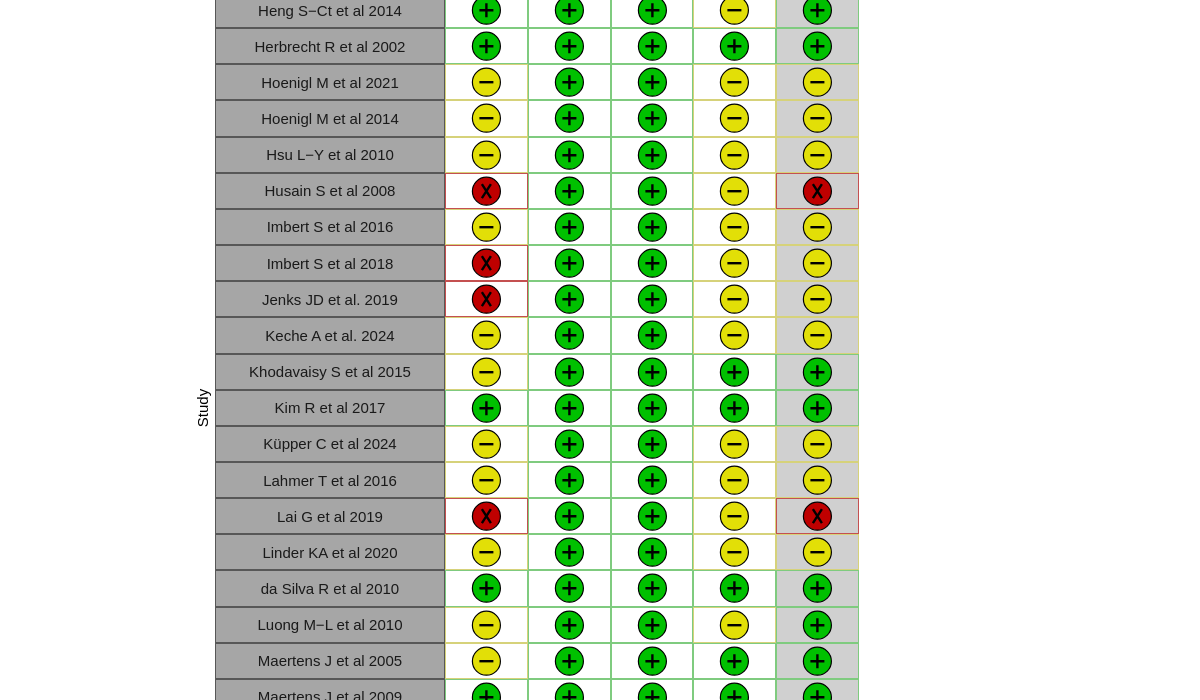
<!DOCTYPE html>
<html lang="en">
<head>
<meta charset="utf-8">
<title>Risk of bias by study</title>
<style>
:root{--low:#00c000;--some:#e2df07;--high:#bf0000;--low-line:#7fcb7f;--some-line:#d6d27a;--high-line:#c45050;--label:#a6a6a6;--label-line:#575757;--overall:#d0d0d0;--ink:#1a1a1a}
*{box-sizing:border-box;margin:0}
body{width:1200px;height:700px;overflow:hidden;background:#fff;font-family:"Liberation Sans",Arial,sans-serif;font-size:15px;color:var(--ink)}
.chart{position:relative;width:1200px;height:700px;overflow:hidden}
.axis{position:absolute;left:173px;top:398px;width:60px;height:20px;line-height:20px;text-align:center;color:#000;transform:rotate(-90deg)}
.studies{position:absolute;left:215px;top:-8px;width:644px;height:723px;display:grid;grid-template-rows:repeat(20,1fr)}
.study{display:grid;grid-template-columns:230px repeat(5,1fr);min-height:0}
.study h2{display:flex;align-items:center;justify-content:center;font-size:15px;font-weight:400;white-space:nowrap;background:var(--label);border:1px solid var(--label-line)}
.study svg{display:block;width:100%;height:100%;min-height:0;border:1px solid}
.study svg:last-child{background:var(--overall)}
.study use{transform:translate(40.4px,17.2px)}
.low{border-color:var(--low-line)!important}
.some{border-color:var(--some-line)!important}
.high{border-color:var(--high-line)!important}
.symbols{position:absolute;width:0;height:0}
</style>
</head>
<body>
<svg class="symbols" aria-hidden="true">
<defs>
<g id="low"><circle r="14" fill="#00c000" stroke="#000" stroke-width="1.2"/><path d="M-7 0H7M0-7V7" stroke="#000" stroke-width="2.4"/></g>
<g id="some"><circle r="14" fill="#e2df07" stroke="#000" stroke-width="1.2"/><path d="M-7 0H7" stroke="#000" stroke-width="2.4"/></g>
<g id="high"><circle r="14" fill="#bf0000" stroke="#000" stroke-width="1.2"/><path d="M-4.5-7L4.5 7M4.5-7L-4.5 7" stroke="#000" stroke-width="2.4"/></g>
</defs>
</svg>
<main class="chart">
<div class="axis">Study</div>
<div class="studies">
<div class="study"><h2>Heng S−Ct et al 2014</h2><svg class="low"><use href="#low"/></svg><svg class="low"><use href="#low"/></svg><svg class="low"><use href="#low"/></svg><svg class="some"><use href="#some"/></svg><svg class="low"><use href="#low"/></svg></div>
<div class="study"><h2>Herbrecht R et al 2002</h2><svg class="low"><use href="#low"/></svg><svg class="low"><use href="#low"/></svg><svg class="low"><use href="#low"/></svg><svg class="low"><use href="#low"/></svg><svg class="low"><use href="#low"/></svg></div>
<div class="study"><h2>Hoenigl M et al 2021</h2><svg class="some"><use href="#some"/></svg><svg class="low"><use href="#low"/></svg><svg class="low"><use href="#low"/></svg><svg class="some"><use href="#some"/></svg><svg class="some"><use href="#some"/></svg></div>
<div class="study"><h2>Hoenigl M et al 2014</h2><svg class="some"><use href="#some"/></svg><svg class="low"><use href="#low"/></svg><svg class="low"><use href="#low"/></svg><svg class="some"><use href="#some"/></svg><svg class="some"><use href="#some"/></svg></div>
<div class="study"><h2>Hsu L−Y et al 2010</h2><svg class="some"><use href="#some"/></svg><svg class="low"><use href="#low"/></svg><svg class="low"><use href="#low"/></svg><svg class="some"><use href="#some"/></svg><svg class="some"><use href="#some"/></svg></div>
<div class="study"><h2>Husain S et al 2008</h2><svg class="high"><use href="#high"/></svg><svg class="low"><use href="#low"/></svg><svg class="low"><use href="#low"/></svg><svg class="some"><use href="#some"/></svg><svg class="high"><use href="#high"/></svg></div>
<div class="study"><h2>Imbert S et al 2016</h2><svg class="some"><use href="#some"/></svg><svg class="low"><use href="#low"/></svg><svg class="low"><use href="#low"/></svg><svg class="some"><use href="#some"/></svg><svg class="some"><use href="#some"/></svg></div>
<div class="study"><h2>Imbert S et al 2018</h2><svg class="high"><use href="#high"/></svg><svg class="low"><use href="#low"/></svg><svg class="low"><use href="#low"/></svg><svg class="some"><use href="#some"/></svg><svg class="some"><use href="#some"/></svg></div>
<div class="study"><h2>Jenks JD et al. 2019</h2><svg class="high"><use href="#high"/></svg><svg class="low"><use href="#low"/></svg><svg class="low"><use href="#low"/></svg><svg class="some"><use href="#some"/></svg><svg class="some"><use href="#some"/></svg></div>
<div class="study"><h2>Keche A et al. 2024</h2><svg class="some"><use href="#some"/></svg><svg class="low"><use href="#low"/></svg><svg class="low"><use href="#low"/></svg><svg class="some"><use href="#some"/></svg><svg class="some"><use href="#some"/></svg></div>
<div class="study"><h2>Khodavaisy S et al 2015</h2><svg class="some"><use href="#some"/></svg><svg class="low"><use href="#low"/></svg><svg class="low"><use href="#low"/></svg><svg class="low"><use href="#low"/></svg><svg class="low"><use href="#low"/></svg></div>
<div class="study"><h2>Kim R et al 2017</h2><svg class="low"><use href="#low"/></svg><svg class="low"><use href="#low"/></svg><svg class="low"><use href="#low"/></svg><svg class="low"><use href="#low"/></svg><svg class="low"><use href="#low"/></svg></div>
<div class="study"><h2>Küpper C et al 2024</h2><svg class="some"><use href="#some"/></svg><svg class="low"><use href="#low"/></svg><svg class="low"><use href="#low"/></svg><svg class="some"><use href="#some"/></svg><svg class="some"><use href="#some"/></svg></div>
<div class="study"><h2>Lahmer T et al 2016</h2><svg class="some"><use href="#some"/></svg><svg class="low"><use href="#low"/></svg><svg class="low"><use href="#low"/></svg><svg class="some"><use href="#some"/></svg><svg class="some"><use href="#some"/></svg></div>
<div class="study"><h2>Lai G et al 2019</h2><svg class="high"><use href="#high"/></svg><svg class="low"><use href="#low"/></svg><svg class="low"><use href="#low"/></svg><svg class="some"><use href="#some"/></svg><svg class="high"><use href="#high"/></svg></div>
<div class="study"><h2>Linder KA et al 2020</h2><svg class="some"><use href="#some"/></svg><svg class="low"><use href="#low"/></svg><svg class="low"><use href="#low"/></svg><svg class="some"><use href="#some"/></svg><svg class="some"><use href="#some"/></svg></div>
<div class="study"><h2>da Silva R et al 2010</h2><svg class="low"><use href="#low"/></svg><svg class="low"><use href="#low"/></svg><svg class="low"><use href="#low"/></svg><svg class="low"><use href="#low"/></svg><svg class="low"><use href="#low"/></svg></div>
<div class="study"><h2>Luong M−L et al 2010</h2><svg class="some"><use href="#some"/></svg><svg class="low"><use href="#low"/></svg><svg class="low"><use href="#low"/></svg><svg class="some"><use href="#some"/></svg><svg class="low"><use href="#low"/></svg></div>
<div class="study"><h2>Maertens J et al 2005</h2><svg class="some"><use href="#some"/></svg><svg class="low"><use href="#low"/></svg><svg class="low"><use href="#low"/></svg><svg class="low"><use href="#low"/></svg><svg class="low"><use href="#low"/></svg></div>
<div class="study"><h2>Maertens J et al 2009</h2><svg class="low"><use href="#low"/></svg><svg class="low"><use href="#low"/></svg><svg class="low"><use href="#low"/></svg><svg class="low"><use href="#low"/></svg><svg class="low"><use href="#low"/></svg></div>
</div>
</main>
</body>
</html>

------------------------------------------------

* Work to complete *
Reproduce the records word for word, please, from their first line up to and including the line that contains "S−Ct et al 2014</h2><svg", but no pictures.

* Response to this task *
<!DOCTYPE html>
<html lang="en">
<head>
<meta charset="utf-8">
<title>Risk of bias by study</title>
<style>
:root{--low:#00c000;--some:#e2df07;--high:#bf0000;--low-line:#7fcb7f;--some-line:#d6d27a;--high-line:#c45050;--label:#a6a6a6;--label-line:#575757;--overall:#d0d0d0;--ink:#1a1a1a}
*{box-sizing:border-box;margin:0}
body{width:1200px;height:700px;overflow:hidden;background:#fff;font-family:"Liberation Sans",Arial,sans-serif;font-size:15px;color:var(--ink)}
.chart{position:relative;width:1200px;height:700px;overflow:hidden}
.axis{position:absolute;left:173px;top:398px;width:60px;height:20px;line-height:20px;text-align:center;color:#000;transform:rotate(-90deg)}
.studies{position:absolute;left:215px;top:-8px;width:644px;height:723px;display:grid;grid-template-rows:repeat(20,1fr)}
.study{display:grid;grid-template-columns:230px repeat(5,1fr);min-height:0}
.study h2{display:flex;align-items:center;justify-content:center;font-size:15px;font-weight:400;white-space:nowrap;background:var(--label);border:1px solid var(--label-line)}
.study svg{display:block;width:100%;height:100%;min-height:0;border:1px solid}
.study svg:last-child{background:var(--overall)}
.study use{transform:translate(40.4px,17.2px)}
.low{border-color:var(--low-line)!important}
.some{border-color:var(--some-line)!important}
.high{border-color:var(--high-line)!important}
.symbols{position:absolute;width:0;height:0}
</style>
</head>
<body>
<svg class="symbols" aria-hidden="true">
<defs>
<g id="low"><circle r="14" fill="#00c000" stroke="#000" stroke-width="1.2"/><path d="M-7 0H7M0-7V7" stroke="#000" stroke-width="2.4"/></g>
<g id="some"><circle r="14" fill="#e2df07" stroke="#000" stroke-width="1.2"/><path d="M-7 0H7" stroke="#000" stroke-width="2.4"/></g>
<g id="high"><circle r="14" fill="#bf0000" stroke="#000" stroke-width="1.2"/><path d="M-4.5-7L4.5 7M4.5-7L-4.5 7" stroke="#000" stroke-width="2.4"/></g>
</defs>
</svg>
<main class="chart">
<div class="axis">Study</div>
<div class="studies">
<div class="study"><h2>Heng S−Ct et al 2014</h2><svg class="low"><use href="#low"/></svg><svg class="low"><use href="#low"/></svg><svg class="low"><use href="#low"/></svg><svg class="some"><use href="#some"/></svg><svg class="low"><use href="#low"/></svg></div>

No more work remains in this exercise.